Work instruction - Leave every picture out and write out the records below exactly.

Saved data entries -
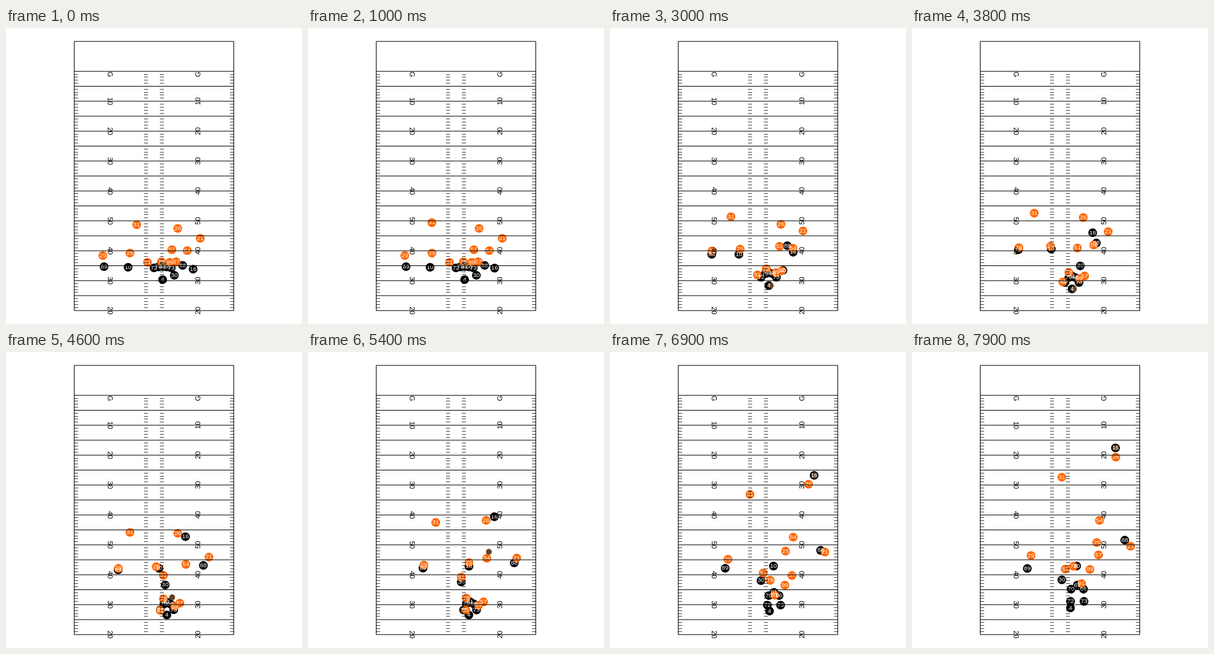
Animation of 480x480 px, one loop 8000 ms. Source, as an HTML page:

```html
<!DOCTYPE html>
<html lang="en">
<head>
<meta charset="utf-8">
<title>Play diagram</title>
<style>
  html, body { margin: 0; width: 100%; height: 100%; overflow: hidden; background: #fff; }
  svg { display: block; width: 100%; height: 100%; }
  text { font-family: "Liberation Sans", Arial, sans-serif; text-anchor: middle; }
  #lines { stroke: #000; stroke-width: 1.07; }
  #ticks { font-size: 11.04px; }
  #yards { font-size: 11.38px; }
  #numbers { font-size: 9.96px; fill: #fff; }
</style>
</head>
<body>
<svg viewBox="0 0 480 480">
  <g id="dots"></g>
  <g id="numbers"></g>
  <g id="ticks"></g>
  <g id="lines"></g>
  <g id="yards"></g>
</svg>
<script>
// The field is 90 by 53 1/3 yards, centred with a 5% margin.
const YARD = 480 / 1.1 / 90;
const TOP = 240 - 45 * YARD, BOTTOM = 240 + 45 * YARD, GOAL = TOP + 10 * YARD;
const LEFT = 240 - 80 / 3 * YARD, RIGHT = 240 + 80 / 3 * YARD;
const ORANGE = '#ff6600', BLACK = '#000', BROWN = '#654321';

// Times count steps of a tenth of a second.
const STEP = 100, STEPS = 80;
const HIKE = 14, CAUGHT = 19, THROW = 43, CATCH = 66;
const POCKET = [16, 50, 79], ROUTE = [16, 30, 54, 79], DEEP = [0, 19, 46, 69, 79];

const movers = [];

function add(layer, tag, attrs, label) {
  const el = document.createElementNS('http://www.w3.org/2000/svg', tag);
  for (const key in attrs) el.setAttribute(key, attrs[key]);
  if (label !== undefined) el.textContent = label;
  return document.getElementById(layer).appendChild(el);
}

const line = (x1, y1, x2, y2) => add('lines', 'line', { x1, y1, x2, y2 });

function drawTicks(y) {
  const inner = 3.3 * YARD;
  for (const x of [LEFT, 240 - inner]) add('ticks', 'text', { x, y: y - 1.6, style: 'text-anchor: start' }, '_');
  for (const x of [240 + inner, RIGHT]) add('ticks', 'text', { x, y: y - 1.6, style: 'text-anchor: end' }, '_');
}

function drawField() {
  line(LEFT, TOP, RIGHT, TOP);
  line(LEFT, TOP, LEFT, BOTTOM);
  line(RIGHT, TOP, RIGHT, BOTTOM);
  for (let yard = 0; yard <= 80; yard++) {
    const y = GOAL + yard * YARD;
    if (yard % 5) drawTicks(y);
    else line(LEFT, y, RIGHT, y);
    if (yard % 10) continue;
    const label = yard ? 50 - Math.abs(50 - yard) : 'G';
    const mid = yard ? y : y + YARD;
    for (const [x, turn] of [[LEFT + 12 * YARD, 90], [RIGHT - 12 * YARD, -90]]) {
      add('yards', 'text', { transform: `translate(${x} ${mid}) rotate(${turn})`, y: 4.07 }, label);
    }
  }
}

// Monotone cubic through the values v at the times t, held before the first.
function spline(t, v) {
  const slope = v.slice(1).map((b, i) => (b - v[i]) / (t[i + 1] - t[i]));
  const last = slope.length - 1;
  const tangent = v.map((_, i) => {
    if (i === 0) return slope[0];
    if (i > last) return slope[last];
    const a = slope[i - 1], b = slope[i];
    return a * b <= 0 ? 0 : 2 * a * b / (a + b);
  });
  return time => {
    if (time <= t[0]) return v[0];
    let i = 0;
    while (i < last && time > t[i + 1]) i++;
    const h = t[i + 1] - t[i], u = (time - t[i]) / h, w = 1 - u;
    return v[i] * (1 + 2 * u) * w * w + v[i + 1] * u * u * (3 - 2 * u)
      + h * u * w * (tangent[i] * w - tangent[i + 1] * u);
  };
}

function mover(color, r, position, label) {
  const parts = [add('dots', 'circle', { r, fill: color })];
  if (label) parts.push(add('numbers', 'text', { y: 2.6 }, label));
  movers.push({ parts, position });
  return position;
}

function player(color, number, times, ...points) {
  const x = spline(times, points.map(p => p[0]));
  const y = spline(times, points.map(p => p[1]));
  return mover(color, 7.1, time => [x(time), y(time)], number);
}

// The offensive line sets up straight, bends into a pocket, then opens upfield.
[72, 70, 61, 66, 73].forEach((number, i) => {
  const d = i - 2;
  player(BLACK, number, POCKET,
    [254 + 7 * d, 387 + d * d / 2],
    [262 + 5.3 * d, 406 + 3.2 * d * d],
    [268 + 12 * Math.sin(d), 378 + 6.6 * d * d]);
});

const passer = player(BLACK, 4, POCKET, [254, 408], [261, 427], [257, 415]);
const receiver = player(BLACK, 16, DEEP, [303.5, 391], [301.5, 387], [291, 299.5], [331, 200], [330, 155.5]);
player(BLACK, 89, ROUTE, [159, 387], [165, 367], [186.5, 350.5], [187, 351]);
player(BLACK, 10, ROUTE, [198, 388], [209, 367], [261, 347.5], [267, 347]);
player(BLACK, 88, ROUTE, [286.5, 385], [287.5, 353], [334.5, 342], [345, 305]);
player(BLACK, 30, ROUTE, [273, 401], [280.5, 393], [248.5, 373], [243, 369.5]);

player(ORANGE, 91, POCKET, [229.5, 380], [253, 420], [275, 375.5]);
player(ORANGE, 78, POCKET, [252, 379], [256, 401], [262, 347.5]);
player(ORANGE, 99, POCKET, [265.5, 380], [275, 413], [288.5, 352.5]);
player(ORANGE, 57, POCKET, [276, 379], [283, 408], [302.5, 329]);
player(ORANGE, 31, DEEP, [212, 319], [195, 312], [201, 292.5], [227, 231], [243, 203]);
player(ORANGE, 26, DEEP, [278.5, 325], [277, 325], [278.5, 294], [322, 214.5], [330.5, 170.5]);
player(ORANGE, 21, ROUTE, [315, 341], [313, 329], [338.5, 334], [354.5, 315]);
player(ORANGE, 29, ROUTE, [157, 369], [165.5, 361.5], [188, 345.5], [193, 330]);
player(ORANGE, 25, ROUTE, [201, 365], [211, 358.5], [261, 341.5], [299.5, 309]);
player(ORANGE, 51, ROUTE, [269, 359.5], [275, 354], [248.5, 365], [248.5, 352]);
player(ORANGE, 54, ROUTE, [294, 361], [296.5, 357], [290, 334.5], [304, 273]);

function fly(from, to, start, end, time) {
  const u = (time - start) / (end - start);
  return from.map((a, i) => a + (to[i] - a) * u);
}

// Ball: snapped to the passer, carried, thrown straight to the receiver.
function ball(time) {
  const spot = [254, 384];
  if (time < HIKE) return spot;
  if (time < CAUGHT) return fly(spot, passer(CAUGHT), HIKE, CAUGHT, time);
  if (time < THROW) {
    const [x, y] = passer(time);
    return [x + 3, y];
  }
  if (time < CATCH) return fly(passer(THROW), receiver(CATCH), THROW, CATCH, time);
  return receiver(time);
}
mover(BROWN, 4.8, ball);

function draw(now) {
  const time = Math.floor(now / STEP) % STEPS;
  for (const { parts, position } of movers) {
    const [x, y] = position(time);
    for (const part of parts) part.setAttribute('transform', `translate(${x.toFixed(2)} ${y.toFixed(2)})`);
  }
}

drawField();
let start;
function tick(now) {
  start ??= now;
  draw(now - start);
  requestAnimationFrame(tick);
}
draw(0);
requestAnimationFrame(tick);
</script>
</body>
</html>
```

Your response -
Animation of 480x480 px, one loop 8000 ms. Source, as an HTML page:

```html
<!DOCTYPE html>
<html lang="en">
<head>
<meta charset="utf-8">
<title>Play diagram</title>
<style>
  html, body { margin: 0; width: 100%; height: 100%; overflow: hidden; background: #fff; }
  svg { display: block; width: 100%; height: 100%; }
  text { font-family: "Liberation Sans", Arial, sans-serif; text-anchor: middle; }
  #lines { stroke: #000; stroke-width: 1.07; }
  #ticks { font-size: 11.04px; }
  #yards { font-size: 11.38px; }
  #numbers { font-size: 9.96px; fill: #fff; }
</style>
</head>
<body>
<svg viewBox="0 0 480 480">
  <g id="dots"></g>
  <g id="numbers"></g>
  <g id="ticks"></g>
  <g id="lines"></g>
  <g id="yards"></g>
</svg>
<script>
// The field is 90 by 53 1/3 yards, centred with a 5% margin.
const YARD = 480 / 1.1 / 90;
const TOP = 240 - 45 * YARD, BOTTOM = 240 + 45 * YARD, GOAL = TOP + 10 * YARD;
const LEFT = 240 - 80 / 3 * YARD, RIGHT = 240 + 80 / 3 * YARD;
const ORANGE = '#ff6600', BLACK = '#000', BROWN = '#654321';

// Times count steps of a tenth of a second.
const STEP = 100, STEPS = 80;
const HIKE = 14, CAUGHT = 19, THROW = 43, CATCH = 66;
const POCKET = [16, 50, 79], ROUTE = [16, 30, 54, 79], DEEP = [0, 19, 46, 69, 79];

const movers = [];

function add(layer, tag, attrs, label) {
  const el = document.createElementNS('http://www.w3.org/2000/svg', tag);
  for (const key in attrs) el.setAttribute(key, attrs[key]);
  if (label !== undefined) el.textContent = label;
  return document.getElementById(layer).appendChild(el);
}

const line = (x1, y1, x2, y2) => add('lines', 'line', { x1, y1, x2, y2 });

function drawTicks(y) {
  const inner = 3.3 * YARD;
  for (const x of [LEFT, 240 - inner]) add('ticks', 'text', { x, y: y - 1.6, style: 'text-anchor: start' }, '_');
  for (const x of [240 + inner, RIGHT]) add('ticks', 'text', { x, y: y - 1.6, style: 'text-anchor: end' }, '_');
}

function drawField() {
  line(LEFT, TOP, RIGHT, TOP);
  line(LEFT, TOP, LEFT, BOTTOM);
  line(RIGHT, TOP, RIGHT, BOTTOM);
  for (let yard = 0; yard <= 80; yard++) {
    const y = GOAL + yard * YARD;
    if (yard % 5) drawTicks(y);
    else line(LEFT, y, RIGHT, y);
    if (yard % 10) continue;
    const label = yard ? 50 - Math.abs(50 - yard) : 'G';
    const mid = yard ? y : y + YARD;
    for (const [x, turn] of [[LEFT + 12 * YARD, 90], [RIGHT - 12 * YARD, -90]]) {
      add('yards', 'text', { transform: `translate(${x} ${mid}) rotate(${turn})`, y: 4.07 }, label);
    }
  }
}

// Monotone cubic through the values v at the times t, held before the first.
function spline(t, v) {
  const slope = v.slice(1).map((b, i) => (b - v[i]) / (t[i + 1] - t[i]));
  const last = slope.length - 1;
  const tangent = v.map((_, i) => {
    if (i === 0) return slope[0];
    if (i > last) return slope[last];
    const a = slope[i - 1], b = slope[i];
    return a * b <= 0 ? 0 : 2 * a * b / (a + b);
  });
  return time => {
    if (time <= t[0]) return v[0];
    let i = 0;
    while (i < last && time > t[i + 1]) i++;
    const h = t[i + 1] - t[i], u = (time - t[i]) / h, w = 1 - u;
    return v[i] * (1 + 2 * u) * w * w + v[i + 1] * u * u * (3 - 2 * u)
      + h * u * w * (tangent[i] * w - tangent[i + 1] * u);
  };
}

function mover(color, r, position, label) {
  const parts = [add('dots', 'circle', { r, fill: color })];
  if (label) parts.push(add('numbers', 'text', { y: 2.6 }, label));
  movers.push({ parts, position });
  return position;
}

function player(color, number, times, ...points) {
  const x = spline(times, points.map(p => p[0]));
  const y = spline(times, points.map(p => p[1]));
  return mover(color, 7.1, time => [x(time), y(time)], number);
}

// The offensive line sets up straight, bends into a pocket, then opens upfield.
[72, 70, 61, 66, 73].forEach((number, i) => {
  const d = i - 2;
  player(BLACK, number, POCKET,
    [254 + 7 * d, 387 + d * d / 2],
    [262 + 5.3 * d, 406 + 3.2 * d * d],
    [268 + 12 * Math.sin(d), 378 + 6.6 * d * d]);
});

const passer = player(BLACK, 4, POCKET, [254, 408], [261, 427], [257, 415]);
const receiver = player(BLACK, 16, DEEP, [303.5, 391], [301.5, 387], [291, 299.5], [331, 200], [330, 155.5]);
player(BLACK, 89, ROUTE, [159, 387], [165, 367], [186.5, 350.5], [187, 351]);
player(BLACK, 10, ROUTE, [198, 388], [209, 367], [261, 347.5], [267, 347]);
player(BLACK, 88, ROUTE, [286.5, 385], [287.5, 353], [334.5, 342], [345, 305]);
player(BLACK, 30, ROUTE, [273, 401], [280.5, 393], [248.5, 373], [243, 369.5]);

player(ORANGE, 91, POCKET, [229.5, 380], [253, 420], [275, 375.5]);
player(ORANGE, 78, POCKET, [252, 379], [256, 401], [262, 347.5]);
player(ORANGE, 99, POCKET, [265.5, 380], [275, 413], [288.5, 352.5]);
player(ORANGE, 57, POCKET, [276, 379], [283, 408], [302.5, 329]);
player(ORANGE, 31, DEEP, [212, 319], [195, 312], [201, 292.5], [227, 231], [243, 203]);
player(ORANGE, 26, DEEP, [278.5, 325], [277, 325], [278.5, 294], [322, 214.5], [330.5, 170.5]);
player(ORANGE, 21, ROUTE, [315, 341], [313, 329], [338.5, 334], [354.5, 315]);
player(ORANGE, 29, ROUTE, [157, 369], [165.5, 361.5], [188, 345.5], [193, 330]);
player(ORANGE, 25, ROUTE, [201, 365], [211, 358.5], [261, 341.5], [299.5, 309]);
player(ORANGE, 51, ROUTE, [269, 359.5], [275, 354], [248.5, 365], [248.5, 352]);
player(ORANGE, 54, ROUTE, [294, 361], [296.5, 357], [290, 334.5], [304, 273]);

function fly(from, to, start, end, time) {
  const u = (time - start) / (end - start);
  return from.map((a, i) => a + (to[i] - a) * u);
}

// Ball: snapped to the passer, carried, thrown straight to the receiver.
function ball(time) {
  const spot = [254, 384];
  if (time < HIKE) return spot;
  if (time < CAUGHT) return fly(spot, passer(CAUGHT), HIKE, CAUGHT, time);
  if (time < THROW) {
    const [x, y] = passer(time);
    return [x + 3, y];
  }
  if (time < CATCH) return fly(passer(THROW), receiver(CATCH), THROW, CATCH, time);
  return receiver(time);
}
mover(BROWN, 4.8, ball);

function draw(now) {
  const time = Math.floor(now / STEP) % STEPS;
  for (const { parts, position } of movers) {
    const [x, y] = position(time);
    for (const part of parts) part.setAttribute('transform', `translate(${x.toFixed(2)} ${y.toFixed(2)})`);
  }
}

drawField();
let start;
function tick(now) {
  start ??= now;
  draw(now - start);
  requestAnimationFrame(tick);
}
draw(0);
requestAnimationFrame(tick);
</script>
</body>
</html>
```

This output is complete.